* [ABOUT THIS TASK] In the data below, one line contains "262Q208 247 220" and a later one contains "291Q230 274 246". Print both, with every line between them, exactly and alone.

* [DATA TO USE]
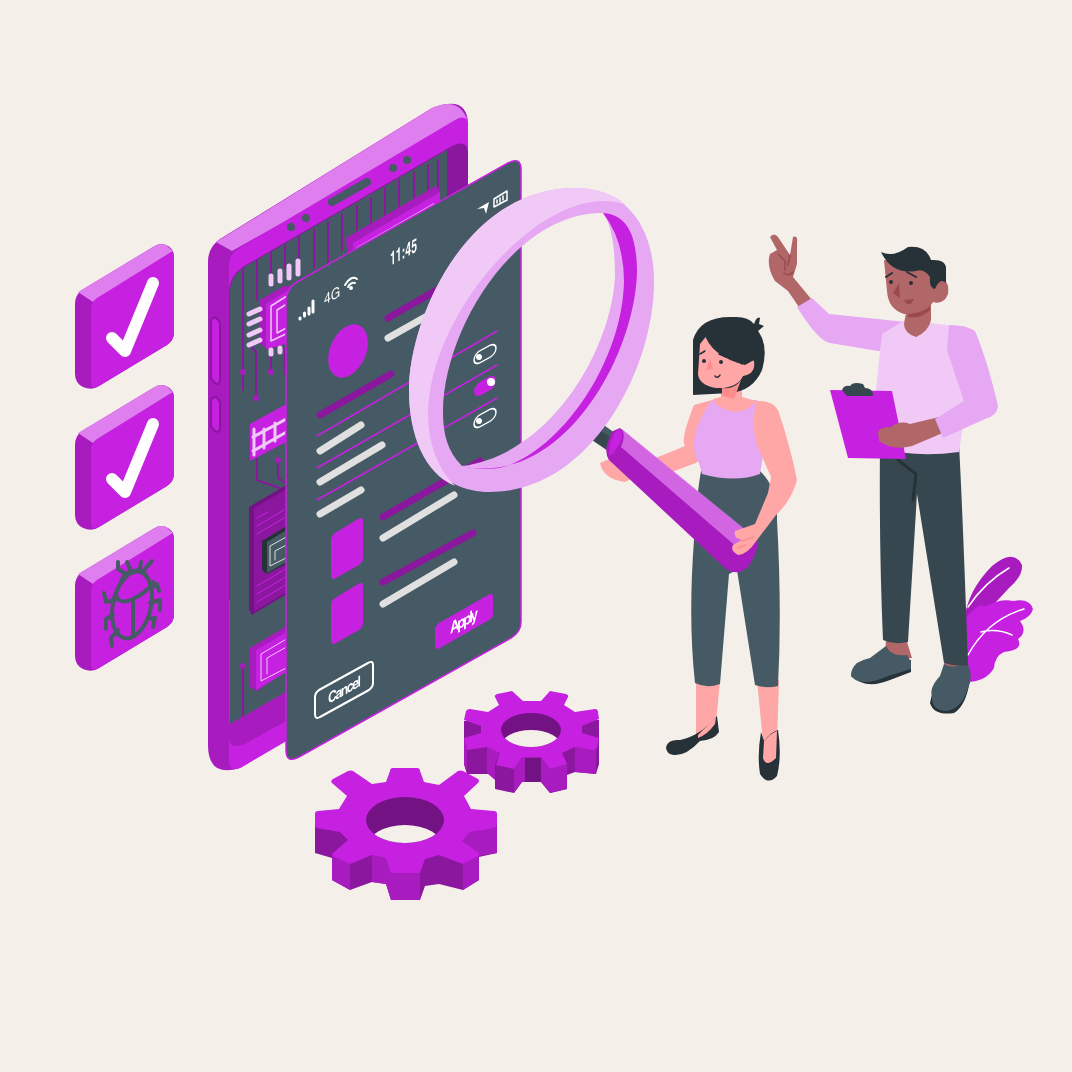
<!DOCTYPE html>
<html lang="en">
<head>
<meta charset="utf-8">
<title>App testing</title>
<style>
:root{--paper:#f4f0e9;--violet:#c620e0;--plum:#a81cbf;--deep:#8b179e;--dark:#721283;--orchid:#df7eee;--lilac:#e6a7f3;--pale:#f0c9f7;--slate:#455a64;--ink:#263238;--trouser:#37474f;--bar:#e0e0e0;--skin:#ffa7a7;--blush:#ff8c8c;--brown:#b16668;--umber:#9a4a4d}
body{margin:0;background:var(--paper);overflow:hidden}
svg{display:block;width:1072px;height:1072px}
.paper{fill:var(--paper)}.violet{fill:var(--violet)}.plum{fill:var(--plum)}.deep{fill:var(--deep)}.dark{fill:var(--dark)}.orchid{fill:var(--orchid)}.lilac{fill:var(--lilac)}.pale{fill:var(--pale)}.slate{fill:var(--slate)}.ink{fill:var(--ink)}.trouser{fill:var(--trouser)}.white{fill:#fff}.skin{fill:var(--skin)}.blush{fill:var(--blush)}.brown{fill:var(--brown)}.umber{fill:var(--umber)}
.line{fill:none;stroke-linecap:round;stroke-linejoin:round}
.s-violet{stroke:var(--violet)}.s-plum{stroke:var(--deep)}.s-white{stroke:#fff}.s-bar{stroke:var(--bar)}.s-slate{stroke:var(--slate)}.s-ink{stroke:var(--ink)}.s-pale{stroke:var(--pale)}
text{font-family:"TeX Gyre Heros Cn","Roboto",sans-serif;fill:#fff}
.bold{font-weight:700}
</style>
</head>
<body>
<svg viewBox="0 0 1072 1072" role="img" aria-label="Two people inspecting a phone app with a magnifying glass">
<defs>
<g id="tile">
<path class="plum" d="M75 304Q75 295 82 290L153 247Q160 242 166 245Q174 248 174 257V333Q174 340 167 345L99 386Q92 391 83 387Q75 383 75 374Z"/>
<path class="orchid" d="M78 292L153 247Q160 242 166 245L173 251L93 302Z"/>
<path class="violet" d="M91 309Q91 302 97 298L168 254Q174 250 174 257V333Q174 340 167 345L99 386Q91 391 91 382Z"/>
</g>
<path id="check" class="line s-white" stroke-width="12" d="M112 338L125 351L153 283"/>
<g id="toggle" class="line s-white" stroke-width="1.5"><rect x="-11" y="-6" width="22" height="12" rx="6" transform="skewY(-28)"/></g>
<path id="big-gear" d="M393 768H417Q420 768 420 771L424 782L439 785L458 771Q460 770 463 771L478 779Q480 781 478 783L464 796L471 809L494 811Q497 811 497 814V825Q497 827 494 828L470 832L462 841L479 853Q480 855 478 856L463 864L439 855L425 859L420 873H391L386 858L372 855L350 864L333 856Q331 854 333 853L348 840L340 832L317 828Q315 827 315 825V814Q315 811 318 811L339 809L347 796L332 783Q330 781 333 779L348 771Q351 770 353 771L372 784L386 782L390 771Q390 768 393 768Z"/>
<path id="small-gear" d="M512 691L523 701H541L550 691L566 694Q569 695 568 697L564 705L575 712L595 709Q598 709 598 712L599 719L582 726V733L599 738L597 748Q596 750 593 750L575 747L562 753L567 764L550 769L541 757H522L514 769L496 765L500 753L487 747L467 750L464 738L481 733V726L464 720L466 711Q467 709 470 709L488 712L499 705L495 697Q494 695 497 694Z"/>
<clipPath id="big-hole"><ellipse cx="405" cy="820" rx="39" ry="23"/></clipPath>
<clipPath id="small-hole"><ellipse cx="531" cy="730" rx="30" ry="17"/></clipPath>
<clipPath id="screen"><path d="M230 291Q231 275 246 266L447 150V600L230 724Z"/></clipPath>
</defs>
<rect class="paper" width="1072" height="1072"/>

<g id="status-tiles">
<use href="#tile"/><use href="#check"/>
<use href="#tile" y="141"/><use href="#check" y="141"/>
<use href="#tile" y="282"/>
<g id="bug" class="line s-slate" stroke-width="4">
<ellipse cx="132" cy="605" rx="19" ry="34" transform="rotate(13 132 605)"/>
<path d="M116 594Q118 605 131 600Q148 592 153 582M133 600V636M121 583Q123 572 134 571Q144 568 146 576M126 574L118 569V562M144 570L152 561M131 571L127 562M140 569L141 562M115 600L106 602L104 593M113 615L106 619V629M118 630L111 638L112 646M151 588L157 584L159 591M150 603L160 600V610M147 619L155 618L153 627"/>
</g>
</g>

<g id="phone">
<path class="plum" d="M208 262Q208 247 220 239L432 108Q468 94 468 125V630L240 768Q208 778 208 745Z"/>
<path class="orchid" d="M216 242L432 108Q458 96 467 119L232 251Z"/>
<path class="violet" d="M229 266Q229 255 238 249L455 120Q468 113 468 126V635L242 767Q229 774 229 760Z"/>
<path class="deep" d="M229 291Q230 274 246 265L452 146Q467 139 468 152V190L447 240V600H229Z"/>
<path class="plum" d="M229 724L286 692V721L245 744Q229 750 229 738Z"/>
<path class="slate" d="M230 291Q231 275 246 266L447 150V600L230 724Z"/>
<path class="line s-slate" stroke-width="8" d="M332 202L367 182"/>
<g class="slate"><circle cx="291" cy="227" r="4"/><circle cx="306" cy="218" r="4"/><circle cx="393" cy="168" r="4"/><circle cx="407" cy="160" r="4"/></g>
<g fill="none" stroke="#8b179e" stroke-width="2"><path class="violet" d="M211 320Q215 314 220 323V381Q218 388 211 378Z"/><path class="violet" d="M211 400Q215 393 220 402V430Q217 435 211 426Z"/></g>
<g id="circuits" clip-path="url(#screen)">
<path class="line s-plum" stroke-width="2" d="M243 269V390M257 260V300M271 252V282M285 246V268M299 237V270M314 230V268M328 222V262M342 214V250M357 206V230M371 198V225M385 188V215M399 180V207M414 173V200M428 165V194M438 160V190M250 345L256 352V398M271 352V374M285 348V374M257 455V480L285 490M278 460V478L286 483M243 668V716"/>
<g class="plum"><circle cx="243" cy="372" r="3"/><circle cx="256" cy="398" r="3"/><circle cx="271" cy="372" r="3"/><circle cx="278" cy="460" r="3"/><circle cx="243" cy="666" r="3"/></g>
<path class="plum" d="M346 238L436 186L440 191V240L350 285Z"/><path class="violet" d="M353 243L440 192V240L353 285Z"/>
<path class="line s-pale" stroke-width="1.5" d="M357 262V248L434 204V225"/><path class="line s-pale" d="M363 260V251L428 214V220"/>
<path class="plum" d="M260 300L284 286L300 286V340L268 349L260 344Z"/><path class="violet" d="M266 304L300 283V340L266 349Z"/>
<path class="line s-pale" stroke-width="1.5" d="M290 294L271 306V341L290 332M290 302L277 310V333L290 326"/>
<path class="line s-pale" stroke-width="5" d="M271 276V284M280 271V281M289 266V278M298 261V274M249 314L260 309M249 324L260 319M249 335L260 330M249 345L260 340M271 350V354M280 348V352"/>
<path class="violet" d="M250 424L290 402V440L250 461Z"/><path class="line s-pale" stroke-width="3" d="M290 417L253 437M290 430L253 451M254 429V455M264 429V448M275 423V441"/>
<path class="dark" d="M249 507L290 483V592L252 615L249 610Z"/><path class="deep" d="M254 508L290 487V590L254 612Z"/>
<path class="line s-violet" d="M257 518L268 512M257 526L284 510M257 534L284 518M257 586L284 570M257 594L284 578M257 602L284 586"/>
<path class="ink" d="M262 541L290 524V562L267 574L262 570Z"/><path class="slate" d="M267 542L290 528V560L267 573Z"/><path class="line s-bar" d="M290 535L270 546V566L290 556M290 543L275 551V560"/>
<path class="plum" d="M250 648L290 624V668L257 691L250 687Z"/><path class="violet" d="M256 650L290 630V670L256 690Z"/><path class="line s-pale" d="M290 637L261 654V681L290 666M290 645L267 658V674"/>
</g>
</g>

<g id="app-screen">
<path class="slate" stroke="#c620e0" stroke-width="1.5" d="M286 303Q286 288 297 282L508 163Q521 156 521 170V622Q521 632 511 638L299 757Q286 764 286 750Z"/>
<g id="status-bar">
<path class="line s-white" stroke-width="3" d="M300 319V318M304.500 316V313M309 314V308M313 312V301"/>
<text font-size="15" transform="translate(324 305) skewY(-29)">4G</text>
<path class="line s-white" stroke-width="2" d="M345 285Q351 275 357 279M348 287Q351 282 355 283"/><circle class="white" cx="351" cy="288" r="2"/>
<text class="bold" font-size="19" textLength="27" lengthAdjust="spacingAndGlyphs" transform="translate(390 266) skewY(-29)">11:45</text>
<path class="white" d="M477 209L489 202L486 214L484 208Z"/>
<path class="line s-white" stroke-width="1.500" d="M494 199L507 191V200L494 207ZM497 200V203M500 198V202M503 196V200"/>
</g>
<ellipse class="violet" cx="348" cy="351" rx="18" ry="28" transform="rotate(23 348 351)"/>
<path class="line s-plum" stroke-width="7" d="M388 318L470 271M320 415L391 374M383 517L480 461M383 582L473 533"/>
<path class="line s-bar" stroke-width="7" d="M388 338L450 303M320 451L361 425M320 482L382 445M320 514L361 490M383 538L454 495M383 604L454 562"/>
<path class="line s-violet" stroke-width="1.500" d="M317 436L497 331M317 468L497 365M317 500L497 398"/>
<use href="#toggle" x="485" y="354"/><g class="violet"><use href="#toggle" x="485" y="418"/><rect x="-11" y="-7" width="22" height="14" rx="7" transform="translate(485 386) skewY(-28)"/></g>
<g class="white"><circle cx="479" cy="357" r="3"/><circle cx="491" cy="382" r="4"/><circle cx="479" cy="421" r="3"/></g>
<path id="thumbnail" class="violet" d="M331 540Q331 536 335 533L358 519Q363 516 363 521V558Q363 562 359 565L336 578Q331 581 331 575Z"/><use href="#thumbnail" y="65"/>
<path class="violet" d="M435 630Q435 626 439 623L488 595Q493 592 493 597V614Q493 618 489 620L440 648Q435 651 435 645Z"/>
<text class="bold" font-size="16" textLength="28" transform="translate(450 634) skewY(-29)">Apply</text>
<path class="line s-white" stroke-width="2" d="M315 697Q315 693 319 690L368 663Q373 660 373 665V683Q373 687 369 690L320 717Q315 720 315 714Z"/>
<text class="bold" font-size="15" textLength="33" transform="translate(328 704) skewY(-29)">Cancel</text>
</g>

<g id="gears">
<path class="deep" d="M464 721L599 720V764L596 774L575 772L567 775V789L550 793L541 782H522L514 793L495 789V774L467 774L464 764Z"/>
<path class="plum" d="M514 769V793L522 782H541L550 793V769L541 757H522ZM575 747V772L596 774V750ZM464 738V764L467 774V750Z"/>
<path class="dark" d="M525 758H541V782H525Z"/><path class="plum" d="M550 769L567 764V789L550 793ZM487 747L500 753L495 764V780L487 773Z"/>
<use href="#small-gear" class="violet"/><ellipse class="dark" cx="531" cy="730" rx="30" ry="17"/><ellipse class="paper" cx="531" cy="746" rx="30" ry="16" clip-path="url(#small-hole)"/>
<path class="deep" d="M315 820H497V853L479 857V880L463 890L439 884L425 886L420 900H391L386 884L372 882L350 890L332 880V858L315 853Z"/>
<path class="plum" d="M332 855L350 864V890L332 880ZM391 873H420V900H391ZM463 864L479 855V880L463 890ZM470 832L497 827V853L477 856L462 841ZM372 855L386 858L391 873V900L386 884L372 882Z"/>
<use href="#big-gear" class="violet"/><ellipse class="dark" cx="405" cy="820" rx="39" ry="23"/><ellipse class="paper" cx="405" cy="847" rx="38" ry="22" clip-path="url(#big-hole)"/>
</g>

<g id="plant">
<path class="plum" d="M964 620Q968 590 992 566Q1014 548 1022 565Q1023 576 1009 588L970 630Z"/>
<path class="violet" d="M966 680V618Q978 602 986 606Q1002 598 1013 601Q1030 598 1033 609Q1031 617 1020 621Q1028 632 1018 639Q1024 650 1004 652Q995 656 994 668Q986 682 966 682Z"/>
<path class="line s-white" stroke-width="1.500" d="M968 607Q985 582 1009 568M968 655Q987 620 1024 609M981 632Q997 628 1012 635"/>
</g>

<g id="man">
<path class="brown" d="M886 638L907 642L912 658L885 660ZM944 660H967L969 675H945Z"/>
<path class="ink" d="M851 676Q866 690 890 680L911 672V660L852 670ZM930 703Q934 716 954 713Q966 706 970 680L932 694Z"/>
<path class="slate" d="M852 670Q855 661 870 658L886 646Q891 657 907 655L911 662V669L888 676Q861 688 851 676ZM932 696Q929 688 940 676L944 664Q954 670 967 662Q974 676 968 688Q962 709 946 711Q931 710 932 696Z"/>
<path class="trouser" d="M880 444L959 444Q963 520 968 665Q956 667 944 663L917 494L908 642Q894 645 883 640Q879 550 880 444Z"/>
<path class="line s-ink" stroke-width="3" d="M898 460L916 474L913 500"/>
<path class="brown" d="M788 291L775 281Q766 266 770 254L777 250L770 237Q774 232 778 237L790 255L793 237Q798 235 797 243V264L793 277L812 300L801 310Z"/>
<path class="line" stroke="#9a4a4d" stroke-width="1.500" d="M778 254L785 261V270M790 255L788 265M784 273Q789 277 793 272"/>
<path class="lilac" d="M797 307L812 298L829 314L906 322L896 354L830 343Q818 341 797 307Z"/>
<path class="pale" d="M880 350L882 334L905 320L955 326Q973 370 959 452Q915 458 882 448L876 390Z"/>
<path class="brown" d="M907 307L931 302V320Q929 331 916 337Q904 333 904 324Z"/>
<path class="umber" d="M908 317Q921 319 930 310V305L908 306Z"/>
<path class="brown" d="M884 260L932 264L936 282Q950 276 948 294Q944 305 933 302Q926 314 904 314Q888 309 887 291Z"/>
<path class="ink" d="M881 252Q893 258 908 247Q926 245 931 260Q947 259 946 270V283Q940 277 935 289Q929 288 930 277Q924 268 916 271Q892 275 881 252Z"/>
<path class="umber" d="M899 283L893 293L900 298ZM904 300L914 299Q910 308 905 302Z"/>
<g class="ink"><circle cx="891" cy="282" r="2"/><circle cx="911" cy="283" r="2"/></g><path class="line s-ink" stroke-width="2" d="M886 277L892 273M907 272L916 277"/>
<path class="violet" d="M830 390L892 391L906 459L848 458Z"/><path class="trouser" d="M842 390Q844 385 850 386Q853 381 863 384L865 388Q873 388 873 396H847Z"/>
<path class="brown" d="M878 432Q880 427 891 427Q900 420 910 424L939 417L945 432L912 446Q893 451 879 441Z"/>
<path class="lilac" d="M949 325Q967 325 975 331Q987 359 998 406Q997 416 985 419L943 438L935 419L964 401L947 350Z"/>
</g>

<g id="woman">
<path class="skin" d="M694 405L712 400L707 446Q704 458 696 463L650 480Q639 474 625 482Q603 479 600 463L609 459Q623 466 641 464L685 446Q680 440 694 405ZM696 680H720L716 724L696 735ZM757 680H779L777 742H763Z"/>
<path class="ink" d="M666 747Q668 739 680 740Q700 736 717 716L719 732Q714 740 700 741Q686 756 674 755Q666 754 666 747ZM761 732L764 741Q771 732 778 730Q782 756 777 776Q768 786 760 774Q757 755 761 732Z"/>
<path class="skin" d="M764 741Q771 733 777 731L776 758Q766 768 763 758ZM698 735L716 717L715 724Q708 734 698 738Z"/>
<path class="slate" d="M701 471L760 471Q778 488 777 520Q782 610 778 686Q766 689 755 685L737 570L729 574L720 684Q707 689 695 683Q688 620 694 540Q696 500 701 471Z"/>
<path class="lilac" d="M712 400L757 400Q768 438 760 474Q735 483 702 474Q699 461 696 458Q688 433 712 400Z"/>
<path class="skin" d="M720 386L742 382V397L756 401Q744 417 724 409Q712 403 713 399L721 397Z"/>
<path class="ink" d="M693 395V340Q700 316 733 317Q748 316 754 324Q757 316 760 318L759 324L764 326L758 331Q769 346 762 370Q753 391 730 393Z"/>
<path class="skin" d="M700 344L708 334L742 365Q748 355 754 361Q756 374 743 376Q737 389 716 388Q699 385 698 374Z"/>
<path class="ink" d="M704 332Q710 356 745 365L754 360V340L730 325Z"/>
<path class="blush" d="M710 359L706 370L713 369ZM722 388Q734 390 741 380L734 399L722 396Z"/>
<g class="ink"><circle cx="704" cy="361" r="2"/><circle cx="721" cy="362" r="2"/></g><path class="line s-ink" stroke-width="1.500" d="M700 354L705 351M719 354L726 357M715 376Q718 379 720 375"/>
</g>

<g id="magnifier">
<path class="trouser" d="M598 421L620 437L611 453L589 438Z"/><path class="slate" d="M598 421L620 437L617 442L595 427Z"/>
<path class="plum" d="M620 428L757 540Q760 548 748 567Q737 577 725 568L609 460Q602 450 613 431Z"/>
<path class="orchid" d="M622 429L752 535L739 549L621 447Q626 436 622 429Z" opacity=".75"/>
<path class="violet" d="M609 455Q610 434 619 429Q626 433 618 446Q612 457 609 455Z"/>
<path class="lilac" fill-rule="evenodd" d="M409 390C409 320 465 188 575 188C625 188 654 225 654 282C654 370 590 492 490 492C438 492 409 450 409 390ZM443 412C443 330 515 212 603 213C612 225 615 250 615 275C612 350 550 455 462 466C448 452 443 435 443 412Z"/>
<path class="pale" d="M409 390C409 320 465 188 575 188Q607 188 626 205C550 176 428 310 428 415Q429 460 455 486C424 473 409 435 409 390Z"/>
<path class="violet" d="M603 213C630 215 637 240 637 273C634 360 560 488 462 466Q488 472 507 466C565 445 622 360 624 282Q624 240 603 213Z"/>
</g>

<g id="holding-arm">
<path class="skin" d="M756 401Q772 400 778 410Q790 445 797 480Q792 500 776 515L757 540Q747 555 738 555Q730 551 733 545L742 540Q733 538 735 531L755 524L768 493L771 477L757 445Q751 425 756 401Z"/>
<path class="line" stroke="#ff8c8c" stroke-width="1.500" d="M742 541L754 537M738 548L746 545"/>
</g>
</svg>
</body>
</html>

* [EXPECTED OUTPUT]
<path class="plum" d="M208 262Q208 247 220 239L432 108Q468 94 468 125V630L240 768Q208 778 208 745Z"/>
<path class="orchid" d="M216 242L432 108Q458 96 467 119L232 251Z"/>
<path class="violet" d="M229 266Q229 255 238 249L455 120Q468 113 468 126V635L242 767Q229 774 229 760Z"/>
<path class="deep" d="M229 291Q230 274 246 265L452 146Q467 139 468 152V190L447 240V600H229Z"/>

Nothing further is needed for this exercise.